Editorial: Politics and breast cancer

Staff Writer
Mount Shasta Herald

The new guidelines on breast cancer screening released last week say a lot about the tough choices physicians and patients must make when it comes to preventive care, and about the role of science in informing those decisions. The reaction to the recommendations says a lot about how politicized everything about health care has become.

The federal advisory panel issuing the recommendations found that the benefits of routine mammograms for women in their 40s -- saving one life for every 1,904 women screened for 10 years -- were outweighed by the potential for unnecessary tests and treatment, and the accompanying anxiety. Women with risk factors for breast cancer, and all women older than 50, should continue to have routine screening.

The outraged reaction from some quarters to the guidelines expresses an attitude that lies at the heart of our health care dilemma: We want everything. If there's a one-in-a-million chance that this test or that treatment will save a life, we expect it. And most of us don't even want to hear about the cost, let alone pay it out of pocket.

In other areas, Americans handle risk more rationally. We understand that there would be fewer highway fatalities if speed limits were reduced to, say, 30 mph, but we accept higher risk in exchange for getting from here to there in less time.

When it comes to our health, or the health of our loved ones, we prefer to avoid weighing risks and rewards. We don't like to take chances. We expect the best modern medicine can offer. We'd rather let the physicians decide. Physicians, in turn, generally err on the side of more tests and more treatments, whether out of fear they may be sued, or because the more treatments and tests they order, the more money they make.

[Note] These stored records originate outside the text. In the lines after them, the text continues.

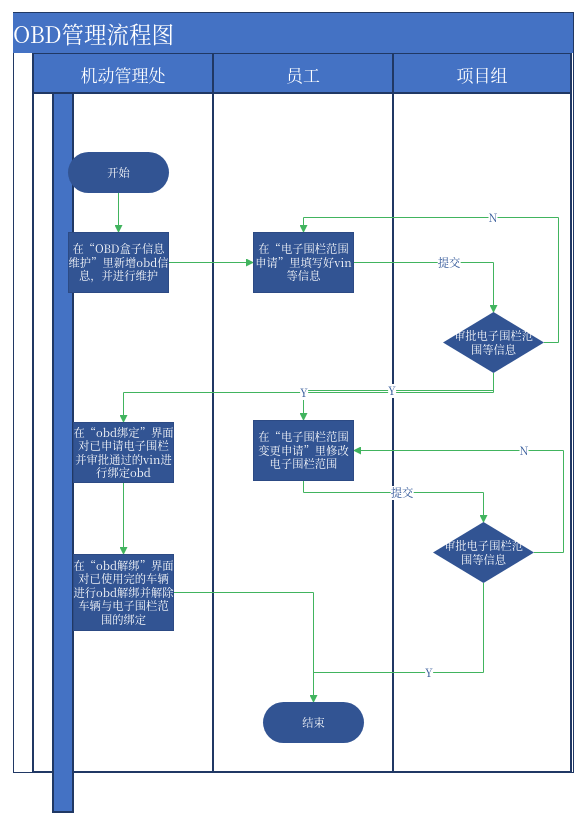
<!DOCTYPE html>
<html lang="zh-CN">
<head>
<meta charset="utf-8">
<title>OBD管理流程图</title>
<style>
:root {
  --header: #4472c4;
  --node: #325493;
  --outline: #203864;
  --flow: #41b45e;
  --label: #2f5597;
  --paper: #fff;
}
* { box-sizing: border-box; margin: 0; }
html, body { width: 586px; height: 826px; overflow: hidden; background: var(--paper); }
body { font-family: "Noto Serif CJK SC", "Noto Serif", serif; color: var(--paper); }
.chart { position: relative; width: 586px; height: 826px; overflow: hidden; }
.pool { position: absolute; left: 13px; top: 12px; width: 561px; height: 761px; border: 1px solid var(--outline); display: flex; flex-direction: column; }
.pool h1 { flex: 0 0 39px; background: var(--header); font-size: 22.5px; font-weight: 400; line-height: 40px; white-space: nowrap; margin-left: -1px; }
.lanes { flex: 1; display: grid; grid-template-columns: repeat(3, 180px); margin: 0 -1px -1px 18px; }
.lane { border: 2px solid var(--outline); margin-right: -2px; }
.lane h2 { height: 40px; margin-top: -1px; background: var(--header); border-bottom: 2px solid var(--outline); font-size: 17px; font-weight: 400; line-height: 41px; text-align: center; }
.lane:last-child { margin-right: 0; }
.phase-bar { position: absolute; left: 52px; top: 92px; width: 22px; height: 721px; background: var(--header); border: 2px solid var(--outline); }
.flows { position: absolute; left: 0; top: 0; }
.flows .line { fill: none; stroke: var(--flow); stroke-width: 1; marker-end: url(#arrow); }
.flows .plain { marker-end: none; }
.flows .tip { fill: var(--flow); }
.node, .label { position: absolute; display: flex; align-items: center; justify-content: center; text-align: center; white-space: nowrap; font-size: 11.3px; line-height: 13.5px; }
.node { width: 101px; height: 61px; background: var(--node); }
.step { border: 1px solid #2c4a84; }
.terminal { height: 41px; border-radius: 21px; }
.decision { background: none; }
.decision svg { position: absolute; left: 0; top: 0; }
.decision polygon { fill: var(--node); }
.decision span { position: relative; }
.label { color: var(--label); background: var(--paper); height: 14px; transform: translate(-50%, -50%); }
</style>
</head>
<body>
<main class="chart">
  <section class="pool">
    <h1>OBD管理流程图</h1>
    <div class="lanes">
      <div class="lane"><h2>机动管理处</h2></div>
      <div class="lane"><h2>员工</h2></div>
      <div class="lane"><h2>项目组</h2></div>
    </div>
  </section>
  <div class="phase-bar"></div>

  <svg class="flows" width="586" height="826" viewBox="0 0 586 826" aria-hidden="true">
    <defs>
      <marker id="arrow" markerUnits="userSpaceOnUse" markerWidth="8" markerHeight="8" refX="7" refY="4" orient="auto">
        <path class="tip" d="M0 0L8 4L0 8Z"/>
      </marker>
    </defs>
    <path class="line" d="M118.5 193V232"/>
    <path class="line" d="M169 262.5H253"/>
    <path class="line" d="M354 262.5H493.5V312"/>
    <path class="line" d="M544 342.5H558.5V217.5H303.5V232"/>
    <path class="line" d="M493.5 373V392.5H123.5V422"/>
    <path class="line" d="M493.5 373V390.5H303.5V420"/>
    <path class="line" d="M123.5 483V554"/>
    <path class="line" d="M303.5 481V492.5H483.5V522"/>
    <path class="line" d="M534 552.5H563.5V450.5H354"/>
    <path class="line" d="M174 592.5H313.5V702"/>
    <path class="line plain" d="M483.5 583V672.5H313.5"/>
  </svg>

  <div class="node terminal" style="left:68px;top:152px">开始</div>
  <div class="node step" style="left:68px;top:232px">在“OBD盒子信息<br>维护”里新增obd信<br>息，并进行维护</div>
  <div class="node step" style="left:253px;top:232px">在“电子围栏范围<br>申请”里填写好vin<br>等信息</div>
  <div class="node decision" style="left:443px;top:312px">
    <svg width="101" height="61" aria-hidden="true"><polygon points="0,30.5 50.5,0 101,30.5 50.5,61"/></svg>
    <span>审批电子围栏范<br>围等信息</span>
  </div>
  <div class="node step" style="left:73px;top:422px">在“obd绑定”界面<br>对已申请电子围栏<br>并审批通过的vin进<br>行绑定obd</div>
  <div class="node step" style="left:253px;top:420px">在“电子围栏范围<br>变更申请”里修改<br>电子围栏范围</div>
  <div class="node decision" style="left:433px;top:522px">
    <svg width="101" height="61" aria-hidden="true"><polygon points="0,30.5 50.5,0 101,30.5 50.5,61"/></svg>
    <span>审批电子围栏范<br>围等信息</span>
  </div>
  <div class="node step" style="left:73px;top:554px;height:77px">在“obd解绑”界面<br>对已使用完的车辆<br>进行obd解绑并解除<br>车辆与电子围栏范<br>围的绑定</div>
  <div class="node terminal" style="left:263px;top:702px">结束</div>

  <div class="label" style="left:493px;top:218px">N</div>
  <div class="label" style="left:449px;top:263px">提交</div>
  <div class="label" style="left:392px;top:391px">Y</div>
  <div class="label" style="left:304px;top:393px">Y</div>
  <div class="label" style="left:524px;top:451px">N</div>
  <div class="label" style="left:402px;top:493px">提交</div>
  <div class="label" style="left:429px;top:673px">Y</div>
</main>
</body>
</html>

But scientific data informs medical decisions, even in this area. The current breast cancer guidelines don't recommend routine mammograms for women in their 20s or 30s. It's not that women younger than 40 don't get breast cancer, just that all preventive measures must take into account the cost -- in money, inconvenience and the problems that come from "false positives" -- as well as benefits.

It didn't take long for opponents of health care reform to find the specter of "rationing" in the breast cancer recommendations. With information like this, they warned, a "government-run" health care system would "ration" mammography. But millions of women without health insurance are already having routine mammograms denied them, as are millions who have policies that make such tests unavailable or unaffordable.

Politicians of all stripes have been guilty of dictating health coverage. Many states require insurers to cover preventive mammography, and, given the reaction to these recommendations, we expect Congress will be tempted to write the old guidelines into law. Republicans, while condemning government "bureaucrats" dictating what medical procedures should be covered by private insurers, are trying to prohibit private insurers from covering abortion.

Ultimately, decisions on whether a woman should have a mammogram should be made by the patient and her physician, not by the government or an insurance company. The goal of health reform should be, first, to make sure every woman has access to a physician and whatever tests he or she recommends and, second, to provide them with the best available information on the effectiveness of tests and procedures.

The recommendations of health experts are always changing and sometimes wrong. A spike in breast cancer in the '90s has been blamed, in part, on a recommendation that menopausal women have estrogen replacement therapy. That advice has now been withdrawn. If this latest report is to be withdrawn, we hope it will be because of better data, not political pressure.

Breast cancer can kill, especially if it isn't caught early. But data on the effectiveness of various procedures can only help patients and physicians make better decisions.

The MetroWest Daily News